The Fate of the Furious set a record with roughly $68 million in a single day in China — but doing so isn’t as simple as overdubbing a domestic blockbuster. Here, a Hollywood executive with expertise in the Chinese market outlines what works — and what doesn’t — in scripts that appeal overseas.
1. Don’t Pander
“Hollywood people who don’t know this market have a stock strategy: Set a location in Asia and write a role for a Chinese star. But look at The Great Wall: They chased the Chinese audience and wound up with a film that didn’t appeal to either American or Chinese audiences.”
2. Do Go Big
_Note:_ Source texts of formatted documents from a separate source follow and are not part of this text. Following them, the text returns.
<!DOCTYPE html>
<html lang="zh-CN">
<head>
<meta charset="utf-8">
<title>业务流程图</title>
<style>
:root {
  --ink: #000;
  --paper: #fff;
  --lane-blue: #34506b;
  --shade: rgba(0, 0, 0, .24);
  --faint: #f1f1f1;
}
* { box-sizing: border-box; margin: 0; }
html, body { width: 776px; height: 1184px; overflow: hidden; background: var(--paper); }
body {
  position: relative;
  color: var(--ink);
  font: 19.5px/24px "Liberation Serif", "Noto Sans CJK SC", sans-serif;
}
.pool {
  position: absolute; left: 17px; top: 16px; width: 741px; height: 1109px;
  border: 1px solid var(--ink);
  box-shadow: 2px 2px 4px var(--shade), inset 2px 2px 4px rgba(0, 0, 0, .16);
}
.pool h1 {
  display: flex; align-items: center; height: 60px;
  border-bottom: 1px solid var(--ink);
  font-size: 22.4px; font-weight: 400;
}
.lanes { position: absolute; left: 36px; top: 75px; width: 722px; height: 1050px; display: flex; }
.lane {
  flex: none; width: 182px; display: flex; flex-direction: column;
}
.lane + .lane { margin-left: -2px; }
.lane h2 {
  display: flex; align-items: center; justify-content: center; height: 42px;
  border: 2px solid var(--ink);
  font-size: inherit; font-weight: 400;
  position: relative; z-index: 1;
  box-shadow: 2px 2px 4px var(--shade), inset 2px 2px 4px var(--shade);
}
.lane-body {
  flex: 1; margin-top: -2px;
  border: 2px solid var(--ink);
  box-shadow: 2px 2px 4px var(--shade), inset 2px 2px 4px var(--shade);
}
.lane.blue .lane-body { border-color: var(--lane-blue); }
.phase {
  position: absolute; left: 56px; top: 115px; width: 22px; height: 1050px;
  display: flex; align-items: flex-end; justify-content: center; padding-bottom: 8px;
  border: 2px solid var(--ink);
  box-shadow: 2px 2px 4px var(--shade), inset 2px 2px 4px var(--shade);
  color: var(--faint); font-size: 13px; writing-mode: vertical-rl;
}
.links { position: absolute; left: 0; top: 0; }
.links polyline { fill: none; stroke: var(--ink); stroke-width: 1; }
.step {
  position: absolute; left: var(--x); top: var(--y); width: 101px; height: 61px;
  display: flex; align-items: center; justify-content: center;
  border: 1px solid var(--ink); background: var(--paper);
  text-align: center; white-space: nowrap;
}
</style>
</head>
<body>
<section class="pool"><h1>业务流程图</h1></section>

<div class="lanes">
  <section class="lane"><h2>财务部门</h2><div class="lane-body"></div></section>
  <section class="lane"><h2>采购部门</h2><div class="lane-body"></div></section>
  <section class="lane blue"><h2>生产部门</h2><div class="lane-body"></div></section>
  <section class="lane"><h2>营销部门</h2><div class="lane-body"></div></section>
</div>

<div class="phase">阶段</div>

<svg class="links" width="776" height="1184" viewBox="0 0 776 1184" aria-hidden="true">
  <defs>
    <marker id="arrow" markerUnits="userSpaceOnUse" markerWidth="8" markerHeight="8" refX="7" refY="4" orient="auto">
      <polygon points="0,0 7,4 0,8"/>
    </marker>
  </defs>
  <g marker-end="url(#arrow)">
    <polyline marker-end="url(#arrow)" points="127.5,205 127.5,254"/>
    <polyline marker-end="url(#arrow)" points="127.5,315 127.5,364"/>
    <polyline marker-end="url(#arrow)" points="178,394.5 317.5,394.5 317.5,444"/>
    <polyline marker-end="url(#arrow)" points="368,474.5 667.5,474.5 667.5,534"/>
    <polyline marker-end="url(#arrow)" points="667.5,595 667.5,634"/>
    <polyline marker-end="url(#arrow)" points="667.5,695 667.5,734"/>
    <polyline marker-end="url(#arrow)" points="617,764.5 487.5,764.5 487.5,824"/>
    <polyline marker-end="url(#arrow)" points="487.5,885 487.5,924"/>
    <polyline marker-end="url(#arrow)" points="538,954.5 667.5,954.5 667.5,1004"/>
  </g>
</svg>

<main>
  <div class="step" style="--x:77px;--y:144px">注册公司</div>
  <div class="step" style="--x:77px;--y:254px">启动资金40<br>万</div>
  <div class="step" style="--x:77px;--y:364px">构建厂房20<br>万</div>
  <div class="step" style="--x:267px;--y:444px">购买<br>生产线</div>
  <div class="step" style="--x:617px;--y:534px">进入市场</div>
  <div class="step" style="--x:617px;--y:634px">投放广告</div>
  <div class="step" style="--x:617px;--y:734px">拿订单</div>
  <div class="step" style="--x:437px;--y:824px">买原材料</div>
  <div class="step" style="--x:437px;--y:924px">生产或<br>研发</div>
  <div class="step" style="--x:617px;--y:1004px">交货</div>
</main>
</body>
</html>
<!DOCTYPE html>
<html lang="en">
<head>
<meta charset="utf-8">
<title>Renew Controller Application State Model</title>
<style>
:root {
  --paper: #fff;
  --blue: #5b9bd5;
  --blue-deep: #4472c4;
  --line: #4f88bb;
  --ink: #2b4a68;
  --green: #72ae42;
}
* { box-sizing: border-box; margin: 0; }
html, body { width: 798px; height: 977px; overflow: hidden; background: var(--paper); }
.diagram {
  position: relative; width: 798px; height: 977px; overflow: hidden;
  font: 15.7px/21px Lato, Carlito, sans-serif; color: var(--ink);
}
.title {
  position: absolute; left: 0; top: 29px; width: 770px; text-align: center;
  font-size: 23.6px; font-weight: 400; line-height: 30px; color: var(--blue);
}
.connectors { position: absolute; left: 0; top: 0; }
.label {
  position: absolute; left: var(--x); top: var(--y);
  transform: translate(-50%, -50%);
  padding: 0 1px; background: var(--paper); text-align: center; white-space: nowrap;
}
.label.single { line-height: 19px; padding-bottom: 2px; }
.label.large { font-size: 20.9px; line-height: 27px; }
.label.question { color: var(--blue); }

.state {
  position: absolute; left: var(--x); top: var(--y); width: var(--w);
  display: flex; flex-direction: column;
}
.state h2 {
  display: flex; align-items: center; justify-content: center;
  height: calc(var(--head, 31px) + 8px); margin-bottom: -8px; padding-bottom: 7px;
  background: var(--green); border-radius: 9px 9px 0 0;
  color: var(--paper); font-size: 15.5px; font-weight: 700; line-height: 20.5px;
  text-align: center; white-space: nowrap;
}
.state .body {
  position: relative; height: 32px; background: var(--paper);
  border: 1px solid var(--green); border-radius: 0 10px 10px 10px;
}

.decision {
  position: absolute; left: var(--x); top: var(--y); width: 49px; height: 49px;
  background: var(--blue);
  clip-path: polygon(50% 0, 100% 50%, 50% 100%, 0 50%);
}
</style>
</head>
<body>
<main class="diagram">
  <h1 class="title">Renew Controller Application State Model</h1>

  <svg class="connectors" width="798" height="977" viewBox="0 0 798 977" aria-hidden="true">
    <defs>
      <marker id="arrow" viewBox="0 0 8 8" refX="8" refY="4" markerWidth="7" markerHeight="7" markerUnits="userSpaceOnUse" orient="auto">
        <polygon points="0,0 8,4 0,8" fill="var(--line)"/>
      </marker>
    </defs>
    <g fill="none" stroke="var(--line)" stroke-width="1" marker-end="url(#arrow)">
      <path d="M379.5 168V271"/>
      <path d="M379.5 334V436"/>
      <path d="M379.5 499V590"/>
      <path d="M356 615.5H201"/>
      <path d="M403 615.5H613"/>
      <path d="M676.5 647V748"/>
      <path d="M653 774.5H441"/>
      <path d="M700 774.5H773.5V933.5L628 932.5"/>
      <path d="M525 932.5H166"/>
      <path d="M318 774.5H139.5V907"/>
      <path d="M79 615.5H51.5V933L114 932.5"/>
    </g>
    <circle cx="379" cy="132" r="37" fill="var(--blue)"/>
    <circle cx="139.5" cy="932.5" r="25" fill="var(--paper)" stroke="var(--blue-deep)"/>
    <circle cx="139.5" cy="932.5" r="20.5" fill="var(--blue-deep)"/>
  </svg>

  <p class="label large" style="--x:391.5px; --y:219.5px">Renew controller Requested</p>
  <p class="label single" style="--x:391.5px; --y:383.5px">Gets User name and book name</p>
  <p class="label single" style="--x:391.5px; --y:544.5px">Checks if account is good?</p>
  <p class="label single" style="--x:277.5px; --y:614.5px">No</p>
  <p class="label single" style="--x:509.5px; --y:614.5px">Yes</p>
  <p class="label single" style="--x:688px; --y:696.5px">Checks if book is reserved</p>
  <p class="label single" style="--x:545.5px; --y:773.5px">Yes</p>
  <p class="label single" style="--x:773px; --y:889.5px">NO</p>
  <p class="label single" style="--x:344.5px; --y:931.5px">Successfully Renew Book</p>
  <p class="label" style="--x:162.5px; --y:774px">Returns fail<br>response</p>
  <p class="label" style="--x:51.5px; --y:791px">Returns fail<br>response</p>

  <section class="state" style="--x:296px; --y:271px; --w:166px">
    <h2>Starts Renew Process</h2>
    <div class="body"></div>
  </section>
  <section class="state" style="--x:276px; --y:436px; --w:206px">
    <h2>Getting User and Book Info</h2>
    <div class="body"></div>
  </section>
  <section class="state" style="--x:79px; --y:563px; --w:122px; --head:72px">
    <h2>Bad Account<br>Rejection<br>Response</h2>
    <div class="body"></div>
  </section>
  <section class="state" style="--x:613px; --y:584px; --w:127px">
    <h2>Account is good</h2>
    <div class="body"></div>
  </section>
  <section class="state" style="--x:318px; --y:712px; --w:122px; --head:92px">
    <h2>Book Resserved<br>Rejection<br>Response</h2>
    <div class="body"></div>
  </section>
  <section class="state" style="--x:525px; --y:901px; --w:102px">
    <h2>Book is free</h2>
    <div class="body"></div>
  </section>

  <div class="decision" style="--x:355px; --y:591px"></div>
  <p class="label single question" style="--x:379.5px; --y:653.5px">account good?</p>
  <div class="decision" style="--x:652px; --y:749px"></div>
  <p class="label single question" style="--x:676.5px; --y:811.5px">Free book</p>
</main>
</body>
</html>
“What works in China is what works internationally, writ large: big, blockbuster, visually driven entertainment. The Fast & Furious movies are enormously successful there. They don’t want a talky comedy. They want to see Vin Diesel driving off the Burj Khalifa.”
3. Don’t Try to Mix Styles
“The foundations of Chinese storytelling are totally different than Western ones. There’s an element of what we might see as broadness — so if you try to impose Hollywood structures, it would be a disaster.”
4. Do Pick the Right Villain …
“You’re not going to get a film released over there that has Chinese bad guys. Don’t even try. MGM shot some of [2012’s] Red Dawn with Chinese bad guys and then went back and changed them to North Koreans.”
5. … And Love Interest
“The Chinese censorship stuff is unspoken but understood. For example, a film where a Western guy ends up with a Chinese girl is very unlikely to get released in China. A Chinese guy ending up with a white girl? That’s totally okay.”
6. Don’t Include Ghosts
“China has all sorts of prohibitions related to superstitions. To Westerners, the gradations might seem ridiculous, but they’re real. They’re really superstitious about ghosts, so you can’t make a ghost movie. A monster is fine, though.”
*This article appears in the October 2, 2017, issue of New York Magazine.